◆ Assigned task
Please output exactly the part of the records below that opens with the line containing "362Q618 386 611" and closes with the line containing "390C648 367 666", both lines included, and nothing else.

◆ Data supplied
----
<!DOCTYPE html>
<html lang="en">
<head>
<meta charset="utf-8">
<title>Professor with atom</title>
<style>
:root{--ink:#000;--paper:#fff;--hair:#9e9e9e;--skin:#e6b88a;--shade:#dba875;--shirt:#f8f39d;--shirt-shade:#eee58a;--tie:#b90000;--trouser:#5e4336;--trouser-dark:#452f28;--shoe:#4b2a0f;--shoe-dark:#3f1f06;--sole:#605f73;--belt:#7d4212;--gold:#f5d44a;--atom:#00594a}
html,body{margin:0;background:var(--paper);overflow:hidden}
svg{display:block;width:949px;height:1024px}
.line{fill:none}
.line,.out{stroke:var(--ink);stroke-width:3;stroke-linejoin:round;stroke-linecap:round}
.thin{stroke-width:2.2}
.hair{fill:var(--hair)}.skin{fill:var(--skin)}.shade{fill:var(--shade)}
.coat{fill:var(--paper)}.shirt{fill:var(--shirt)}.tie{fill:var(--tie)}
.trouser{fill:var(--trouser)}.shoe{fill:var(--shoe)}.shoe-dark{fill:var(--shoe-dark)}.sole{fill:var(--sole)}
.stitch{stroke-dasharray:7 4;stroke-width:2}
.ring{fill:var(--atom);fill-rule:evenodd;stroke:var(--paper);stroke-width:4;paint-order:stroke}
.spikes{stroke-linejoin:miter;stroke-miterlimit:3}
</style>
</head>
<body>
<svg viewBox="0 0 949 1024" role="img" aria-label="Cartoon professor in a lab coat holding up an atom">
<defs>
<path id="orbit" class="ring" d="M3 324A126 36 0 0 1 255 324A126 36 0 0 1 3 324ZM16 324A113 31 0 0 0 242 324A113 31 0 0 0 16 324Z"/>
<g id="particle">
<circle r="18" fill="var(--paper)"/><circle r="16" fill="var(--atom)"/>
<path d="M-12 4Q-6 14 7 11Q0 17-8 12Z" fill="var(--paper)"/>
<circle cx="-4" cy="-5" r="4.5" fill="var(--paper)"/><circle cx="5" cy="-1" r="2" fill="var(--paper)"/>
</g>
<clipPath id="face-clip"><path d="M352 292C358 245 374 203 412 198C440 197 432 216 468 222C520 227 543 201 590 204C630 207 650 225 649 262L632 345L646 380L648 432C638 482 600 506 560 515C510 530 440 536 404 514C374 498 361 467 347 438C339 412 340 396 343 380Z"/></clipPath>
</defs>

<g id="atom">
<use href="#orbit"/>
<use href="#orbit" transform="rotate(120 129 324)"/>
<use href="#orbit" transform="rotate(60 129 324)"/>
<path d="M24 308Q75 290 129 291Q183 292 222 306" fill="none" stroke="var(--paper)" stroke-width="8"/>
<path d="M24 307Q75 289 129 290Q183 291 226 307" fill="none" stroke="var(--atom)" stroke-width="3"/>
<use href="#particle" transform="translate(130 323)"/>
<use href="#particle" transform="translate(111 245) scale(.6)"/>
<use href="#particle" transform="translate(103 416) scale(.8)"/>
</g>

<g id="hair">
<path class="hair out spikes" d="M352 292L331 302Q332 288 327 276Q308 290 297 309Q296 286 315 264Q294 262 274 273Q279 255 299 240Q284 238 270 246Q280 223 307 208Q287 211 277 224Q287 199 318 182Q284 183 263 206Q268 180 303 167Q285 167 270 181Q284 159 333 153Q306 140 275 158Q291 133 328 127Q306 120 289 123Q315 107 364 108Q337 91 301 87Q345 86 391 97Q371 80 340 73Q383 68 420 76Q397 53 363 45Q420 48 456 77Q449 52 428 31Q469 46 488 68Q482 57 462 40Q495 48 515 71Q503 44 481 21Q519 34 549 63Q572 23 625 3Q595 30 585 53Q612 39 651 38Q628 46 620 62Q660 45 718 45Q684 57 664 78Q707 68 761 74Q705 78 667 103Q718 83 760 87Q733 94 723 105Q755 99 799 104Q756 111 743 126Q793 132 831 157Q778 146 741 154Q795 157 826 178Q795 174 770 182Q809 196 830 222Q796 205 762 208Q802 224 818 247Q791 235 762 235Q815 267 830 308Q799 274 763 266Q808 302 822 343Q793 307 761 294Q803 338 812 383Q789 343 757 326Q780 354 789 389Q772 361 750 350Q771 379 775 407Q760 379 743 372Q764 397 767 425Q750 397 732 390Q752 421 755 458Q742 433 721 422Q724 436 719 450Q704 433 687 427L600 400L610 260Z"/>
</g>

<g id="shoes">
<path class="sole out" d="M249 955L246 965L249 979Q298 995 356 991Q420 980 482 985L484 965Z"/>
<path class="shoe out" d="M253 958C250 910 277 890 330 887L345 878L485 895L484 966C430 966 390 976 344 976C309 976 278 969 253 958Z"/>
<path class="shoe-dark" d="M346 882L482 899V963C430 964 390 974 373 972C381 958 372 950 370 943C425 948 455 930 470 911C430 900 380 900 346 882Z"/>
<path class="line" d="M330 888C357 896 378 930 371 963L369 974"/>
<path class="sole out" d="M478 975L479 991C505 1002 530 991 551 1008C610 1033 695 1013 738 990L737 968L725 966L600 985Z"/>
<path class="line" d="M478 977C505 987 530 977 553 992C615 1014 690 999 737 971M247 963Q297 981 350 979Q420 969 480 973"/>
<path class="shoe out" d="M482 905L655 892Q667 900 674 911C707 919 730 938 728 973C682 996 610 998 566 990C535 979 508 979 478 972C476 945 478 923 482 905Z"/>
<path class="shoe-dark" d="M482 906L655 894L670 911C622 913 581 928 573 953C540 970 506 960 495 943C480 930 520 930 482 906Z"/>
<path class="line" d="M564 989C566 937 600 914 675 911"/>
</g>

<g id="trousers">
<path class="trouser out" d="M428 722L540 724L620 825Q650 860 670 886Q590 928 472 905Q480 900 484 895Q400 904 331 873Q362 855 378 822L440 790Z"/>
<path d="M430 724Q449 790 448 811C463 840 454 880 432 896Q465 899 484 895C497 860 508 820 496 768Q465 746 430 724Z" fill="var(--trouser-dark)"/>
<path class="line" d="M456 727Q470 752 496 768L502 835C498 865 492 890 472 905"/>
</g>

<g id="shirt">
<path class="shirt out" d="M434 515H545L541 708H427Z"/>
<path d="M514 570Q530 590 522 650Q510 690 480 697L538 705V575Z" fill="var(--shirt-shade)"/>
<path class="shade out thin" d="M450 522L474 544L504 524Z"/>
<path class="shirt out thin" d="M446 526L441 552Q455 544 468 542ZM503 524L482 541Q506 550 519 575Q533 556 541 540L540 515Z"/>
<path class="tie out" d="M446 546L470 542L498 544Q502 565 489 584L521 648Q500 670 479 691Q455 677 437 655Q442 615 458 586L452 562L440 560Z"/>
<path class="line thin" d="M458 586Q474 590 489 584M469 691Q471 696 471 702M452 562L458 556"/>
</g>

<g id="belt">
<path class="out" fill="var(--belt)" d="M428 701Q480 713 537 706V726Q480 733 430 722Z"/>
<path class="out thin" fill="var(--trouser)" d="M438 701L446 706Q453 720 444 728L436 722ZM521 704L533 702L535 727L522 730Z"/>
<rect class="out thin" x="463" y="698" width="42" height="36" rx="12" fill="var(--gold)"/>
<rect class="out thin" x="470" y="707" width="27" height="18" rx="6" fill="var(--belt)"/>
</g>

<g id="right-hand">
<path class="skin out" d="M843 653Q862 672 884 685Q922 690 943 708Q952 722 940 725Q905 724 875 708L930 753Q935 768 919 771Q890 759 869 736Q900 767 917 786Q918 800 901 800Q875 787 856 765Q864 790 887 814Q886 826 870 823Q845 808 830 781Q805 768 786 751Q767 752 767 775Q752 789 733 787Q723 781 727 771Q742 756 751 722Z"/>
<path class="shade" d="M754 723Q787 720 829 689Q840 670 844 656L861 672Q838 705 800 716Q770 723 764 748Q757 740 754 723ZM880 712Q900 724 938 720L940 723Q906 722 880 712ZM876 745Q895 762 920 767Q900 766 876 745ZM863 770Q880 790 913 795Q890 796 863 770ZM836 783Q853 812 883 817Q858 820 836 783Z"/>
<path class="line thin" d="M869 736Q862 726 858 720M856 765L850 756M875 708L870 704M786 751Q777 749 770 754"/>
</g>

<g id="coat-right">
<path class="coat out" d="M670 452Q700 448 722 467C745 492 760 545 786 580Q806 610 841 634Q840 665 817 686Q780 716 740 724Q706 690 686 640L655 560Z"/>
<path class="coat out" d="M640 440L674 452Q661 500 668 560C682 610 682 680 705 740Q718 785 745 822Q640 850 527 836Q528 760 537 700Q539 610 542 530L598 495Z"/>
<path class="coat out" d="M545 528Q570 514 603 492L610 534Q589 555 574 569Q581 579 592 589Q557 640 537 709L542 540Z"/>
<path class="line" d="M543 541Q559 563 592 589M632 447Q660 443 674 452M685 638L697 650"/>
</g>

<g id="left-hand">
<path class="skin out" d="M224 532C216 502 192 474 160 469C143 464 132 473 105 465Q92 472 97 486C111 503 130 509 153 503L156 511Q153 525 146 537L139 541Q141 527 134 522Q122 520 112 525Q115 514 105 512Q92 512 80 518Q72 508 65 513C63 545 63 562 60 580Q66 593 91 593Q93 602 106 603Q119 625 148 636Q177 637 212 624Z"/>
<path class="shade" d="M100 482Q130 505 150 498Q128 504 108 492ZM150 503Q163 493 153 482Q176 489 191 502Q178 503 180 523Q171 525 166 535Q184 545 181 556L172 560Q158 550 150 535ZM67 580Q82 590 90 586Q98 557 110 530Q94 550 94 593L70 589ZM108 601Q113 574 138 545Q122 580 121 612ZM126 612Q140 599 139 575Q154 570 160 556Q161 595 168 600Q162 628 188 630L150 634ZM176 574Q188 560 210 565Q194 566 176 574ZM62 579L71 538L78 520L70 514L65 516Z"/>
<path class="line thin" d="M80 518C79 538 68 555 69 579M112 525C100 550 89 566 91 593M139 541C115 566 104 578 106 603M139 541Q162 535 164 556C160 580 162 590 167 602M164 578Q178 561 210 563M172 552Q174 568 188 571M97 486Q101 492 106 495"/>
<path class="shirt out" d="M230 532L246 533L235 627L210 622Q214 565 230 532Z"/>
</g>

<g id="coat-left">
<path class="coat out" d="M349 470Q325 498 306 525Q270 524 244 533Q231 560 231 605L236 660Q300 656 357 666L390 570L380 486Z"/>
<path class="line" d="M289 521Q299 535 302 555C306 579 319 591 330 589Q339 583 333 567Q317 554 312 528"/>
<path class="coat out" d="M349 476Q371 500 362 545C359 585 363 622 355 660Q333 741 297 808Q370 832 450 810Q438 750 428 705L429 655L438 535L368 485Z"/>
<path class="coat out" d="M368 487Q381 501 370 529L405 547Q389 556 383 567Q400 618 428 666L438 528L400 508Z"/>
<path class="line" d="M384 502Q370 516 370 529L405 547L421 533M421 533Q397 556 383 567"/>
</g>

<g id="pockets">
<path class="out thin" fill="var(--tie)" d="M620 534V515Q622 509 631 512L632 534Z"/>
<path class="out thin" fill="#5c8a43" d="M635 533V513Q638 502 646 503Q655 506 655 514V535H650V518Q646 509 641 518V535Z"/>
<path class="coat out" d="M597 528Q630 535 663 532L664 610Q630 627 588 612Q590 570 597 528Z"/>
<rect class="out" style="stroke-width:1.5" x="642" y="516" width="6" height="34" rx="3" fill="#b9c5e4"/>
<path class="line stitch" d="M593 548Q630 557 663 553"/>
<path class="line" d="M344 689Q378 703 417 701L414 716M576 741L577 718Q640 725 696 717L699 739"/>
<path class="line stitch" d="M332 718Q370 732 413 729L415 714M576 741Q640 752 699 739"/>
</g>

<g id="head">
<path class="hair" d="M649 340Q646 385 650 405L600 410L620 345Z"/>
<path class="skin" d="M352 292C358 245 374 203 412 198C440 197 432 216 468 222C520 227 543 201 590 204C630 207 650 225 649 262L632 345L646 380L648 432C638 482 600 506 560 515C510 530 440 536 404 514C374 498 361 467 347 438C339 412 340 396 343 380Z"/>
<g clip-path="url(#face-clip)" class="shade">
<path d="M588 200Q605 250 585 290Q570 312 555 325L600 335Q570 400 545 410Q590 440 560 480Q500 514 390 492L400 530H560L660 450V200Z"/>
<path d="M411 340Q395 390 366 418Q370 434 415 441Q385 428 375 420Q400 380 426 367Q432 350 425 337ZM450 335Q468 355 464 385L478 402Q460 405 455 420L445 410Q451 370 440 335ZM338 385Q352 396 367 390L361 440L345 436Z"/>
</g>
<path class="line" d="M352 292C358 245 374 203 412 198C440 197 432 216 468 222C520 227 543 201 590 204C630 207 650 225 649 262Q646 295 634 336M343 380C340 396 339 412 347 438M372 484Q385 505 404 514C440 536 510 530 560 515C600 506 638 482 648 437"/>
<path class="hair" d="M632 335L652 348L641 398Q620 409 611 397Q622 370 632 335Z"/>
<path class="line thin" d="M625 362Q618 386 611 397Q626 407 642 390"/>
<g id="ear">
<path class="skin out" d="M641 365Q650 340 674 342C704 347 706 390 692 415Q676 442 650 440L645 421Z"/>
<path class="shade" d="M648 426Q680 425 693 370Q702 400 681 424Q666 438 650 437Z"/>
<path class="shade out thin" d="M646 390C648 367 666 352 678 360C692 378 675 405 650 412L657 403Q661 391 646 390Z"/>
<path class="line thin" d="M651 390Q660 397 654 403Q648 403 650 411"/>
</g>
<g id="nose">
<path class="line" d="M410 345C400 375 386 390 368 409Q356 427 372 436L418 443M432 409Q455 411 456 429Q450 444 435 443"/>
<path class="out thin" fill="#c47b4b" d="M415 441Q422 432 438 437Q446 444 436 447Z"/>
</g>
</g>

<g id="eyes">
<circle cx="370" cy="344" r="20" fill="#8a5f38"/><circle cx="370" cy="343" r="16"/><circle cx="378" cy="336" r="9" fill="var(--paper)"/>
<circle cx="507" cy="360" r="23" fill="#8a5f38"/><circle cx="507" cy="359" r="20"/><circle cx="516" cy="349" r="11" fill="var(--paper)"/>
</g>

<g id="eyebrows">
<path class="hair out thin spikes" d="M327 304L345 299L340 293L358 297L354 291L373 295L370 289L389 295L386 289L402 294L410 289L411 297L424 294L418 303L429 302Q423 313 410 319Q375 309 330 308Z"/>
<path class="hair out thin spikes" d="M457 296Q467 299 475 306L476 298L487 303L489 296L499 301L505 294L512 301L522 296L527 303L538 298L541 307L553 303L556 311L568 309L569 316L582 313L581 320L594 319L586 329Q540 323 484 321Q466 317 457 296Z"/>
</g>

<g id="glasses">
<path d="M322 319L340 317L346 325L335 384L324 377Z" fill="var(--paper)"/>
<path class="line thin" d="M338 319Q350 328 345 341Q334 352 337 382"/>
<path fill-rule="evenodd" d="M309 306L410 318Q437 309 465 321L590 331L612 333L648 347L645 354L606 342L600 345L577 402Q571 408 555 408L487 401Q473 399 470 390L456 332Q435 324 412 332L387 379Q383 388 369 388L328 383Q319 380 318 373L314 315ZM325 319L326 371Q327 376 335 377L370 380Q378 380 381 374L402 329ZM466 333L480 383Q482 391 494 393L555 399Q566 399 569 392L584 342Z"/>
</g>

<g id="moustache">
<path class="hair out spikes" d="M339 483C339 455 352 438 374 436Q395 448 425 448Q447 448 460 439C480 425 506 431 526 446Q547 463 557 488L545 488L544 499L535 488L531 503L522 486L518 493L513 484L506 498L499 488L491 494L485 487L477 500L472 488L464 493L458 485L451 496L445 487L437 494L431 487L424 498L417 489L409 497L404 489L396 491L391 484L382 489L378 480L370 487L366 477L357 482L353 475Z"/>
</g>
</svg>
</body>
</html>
----
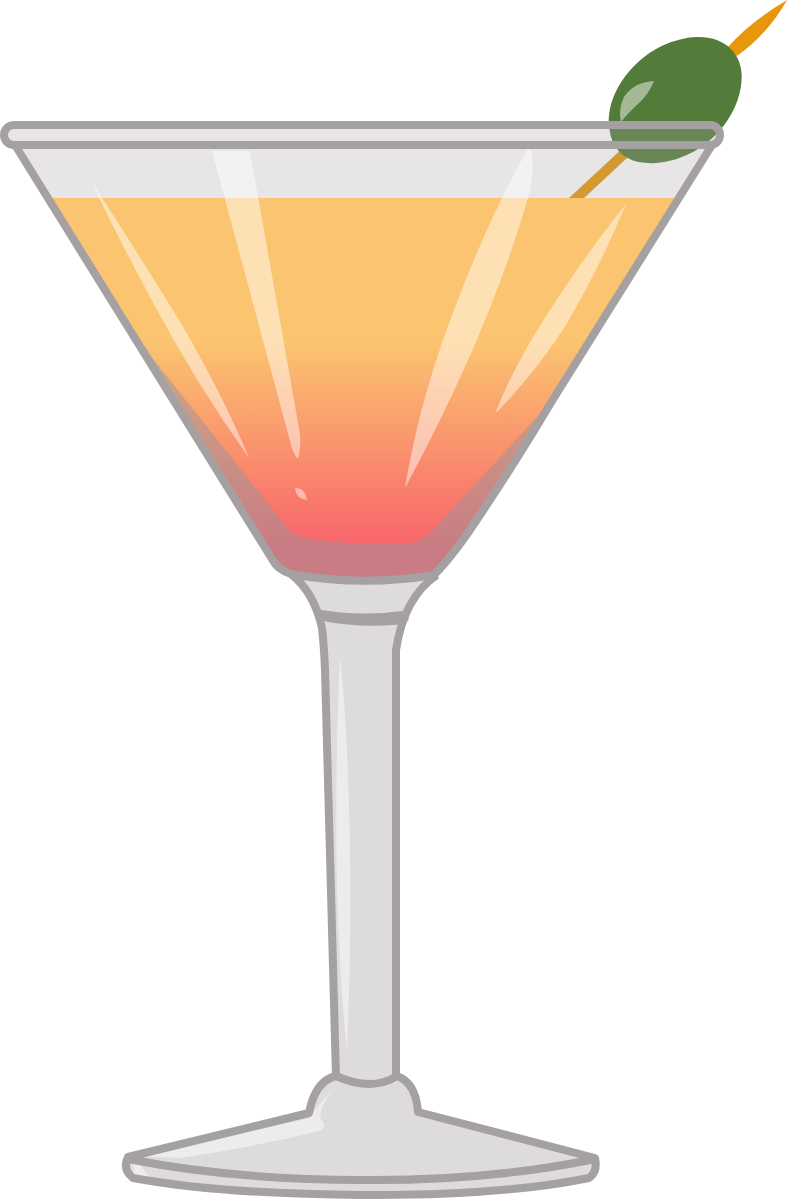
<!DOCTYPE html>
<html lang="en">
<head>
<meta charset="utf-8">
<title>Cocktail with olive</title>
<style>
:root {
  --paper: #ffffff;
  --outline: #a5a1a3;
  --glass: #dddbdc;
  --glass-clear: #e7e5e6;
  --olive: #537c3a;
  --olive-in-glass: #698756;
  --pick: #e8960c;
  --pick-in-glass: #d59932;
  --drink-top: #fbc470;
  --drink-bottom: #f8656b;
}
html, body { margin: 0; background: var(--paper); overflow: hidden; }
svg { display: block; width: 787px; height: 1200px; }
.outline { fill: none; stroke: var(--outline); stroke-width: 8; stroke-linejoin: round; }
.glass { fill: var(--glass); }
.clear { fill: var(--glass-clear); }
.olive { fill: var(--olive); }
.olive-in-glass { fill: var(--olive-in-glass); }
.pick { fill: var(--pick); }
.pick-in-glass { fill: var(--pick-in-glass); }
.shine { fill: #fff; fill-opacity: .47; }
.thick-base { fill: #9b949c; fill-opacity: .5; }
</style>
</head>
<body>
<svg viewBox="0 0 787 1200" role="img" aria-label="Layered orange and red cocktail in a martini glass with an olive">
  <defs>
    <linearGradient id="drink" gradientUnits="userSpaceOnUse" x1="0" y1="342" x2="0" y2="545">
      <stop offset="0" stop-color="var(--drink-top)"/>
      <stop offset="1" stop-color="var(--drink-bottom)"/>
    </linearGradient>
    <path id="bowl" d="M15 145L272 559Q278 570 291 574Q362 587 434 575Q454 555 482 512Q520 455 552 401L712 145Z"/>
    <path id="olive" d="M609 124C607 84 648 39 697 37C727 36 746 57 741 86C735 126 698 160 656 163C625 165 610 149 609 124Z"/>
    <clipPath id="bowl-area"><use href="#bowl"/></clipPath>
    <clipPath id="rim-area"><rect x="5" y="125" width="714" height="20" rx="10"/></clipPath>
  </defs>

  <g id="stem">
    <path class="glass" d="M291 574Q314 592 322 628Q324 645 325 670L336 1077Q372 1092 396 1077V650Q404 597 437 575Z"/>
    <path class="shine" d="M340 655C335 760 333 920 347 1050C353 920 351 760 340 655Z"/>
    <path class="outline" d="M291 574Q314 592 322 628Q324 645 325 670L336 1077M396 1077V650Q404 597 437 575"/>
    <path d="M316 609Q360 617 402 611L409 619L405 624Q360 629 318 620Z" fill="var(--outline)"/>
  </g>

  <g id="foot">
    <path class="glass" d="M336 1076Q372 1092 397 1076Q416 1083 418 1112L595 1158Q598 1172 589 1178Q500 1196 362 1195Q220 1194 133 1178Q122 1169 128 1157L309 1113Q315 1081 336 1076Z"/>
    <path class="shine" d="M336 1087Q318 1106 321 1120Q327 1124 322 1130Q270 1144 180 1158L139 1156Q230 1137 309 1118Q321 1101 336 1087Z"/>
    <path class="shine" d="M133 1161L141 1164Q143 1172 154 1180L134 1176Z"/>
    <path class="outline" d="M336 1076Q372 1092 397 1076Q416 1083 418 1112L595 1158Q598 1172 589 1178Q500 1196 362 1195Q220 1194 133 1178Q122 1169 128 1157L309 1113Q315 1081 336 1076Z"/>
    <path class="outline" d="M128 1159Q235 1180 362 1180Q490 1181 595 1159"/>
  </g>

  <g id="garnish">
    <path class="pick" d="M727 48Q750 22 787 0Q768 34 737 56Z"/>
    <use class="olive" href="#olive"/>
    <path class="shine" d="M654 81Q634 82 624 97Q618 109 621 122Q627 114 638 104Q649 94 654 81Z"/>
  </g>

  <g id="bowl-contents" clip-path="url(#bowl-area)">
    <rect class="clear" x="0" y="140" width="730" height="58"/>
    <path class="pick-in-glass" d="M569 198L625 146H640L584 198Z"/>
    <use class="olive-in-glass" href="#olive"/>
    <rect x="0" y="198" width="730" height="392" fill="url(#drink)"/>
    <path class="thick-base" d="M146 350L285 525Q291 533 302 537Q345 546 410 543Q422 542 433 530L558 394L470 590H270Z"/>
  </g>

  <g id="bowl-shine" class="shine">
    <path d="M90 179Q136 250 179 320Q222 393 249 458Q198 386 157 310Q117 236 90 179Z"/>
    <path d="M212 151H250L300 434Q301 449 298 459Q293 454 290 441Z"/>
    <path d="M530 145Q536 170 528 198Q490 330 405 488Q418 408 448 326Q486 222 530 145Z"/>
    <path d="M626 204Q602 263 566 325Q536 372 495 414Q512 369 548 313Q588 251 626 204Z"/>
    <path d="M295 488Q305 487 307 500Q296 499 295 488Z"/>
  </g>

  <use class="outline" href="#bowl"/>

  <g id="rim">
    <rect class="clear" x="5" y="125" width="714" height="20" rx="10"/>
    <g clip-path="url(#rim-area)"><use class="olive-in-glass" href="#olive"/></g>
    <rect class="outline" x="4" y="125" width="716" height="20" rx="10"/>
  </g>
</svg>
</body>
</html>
----
◆ Answer section
<path class="line thin" d="M625 362Q618 386 611 397Q626 407 642 390"/>
<g id="ear">
<path class="skin out" d="M641 365Q650 340 674 342C704 347 706 390 692 415Q676 442 650 440L645 421Z"/>
<path class="shade" d="M648 426Q680 425 693 370Q702 400 681 424Q666 438 650 437Z"/>
<path class="shade out thin" d="M646 390C648 367 666 352 678 360C692 378 675 405 650 412L657 403Q661 391 646 390Z"/>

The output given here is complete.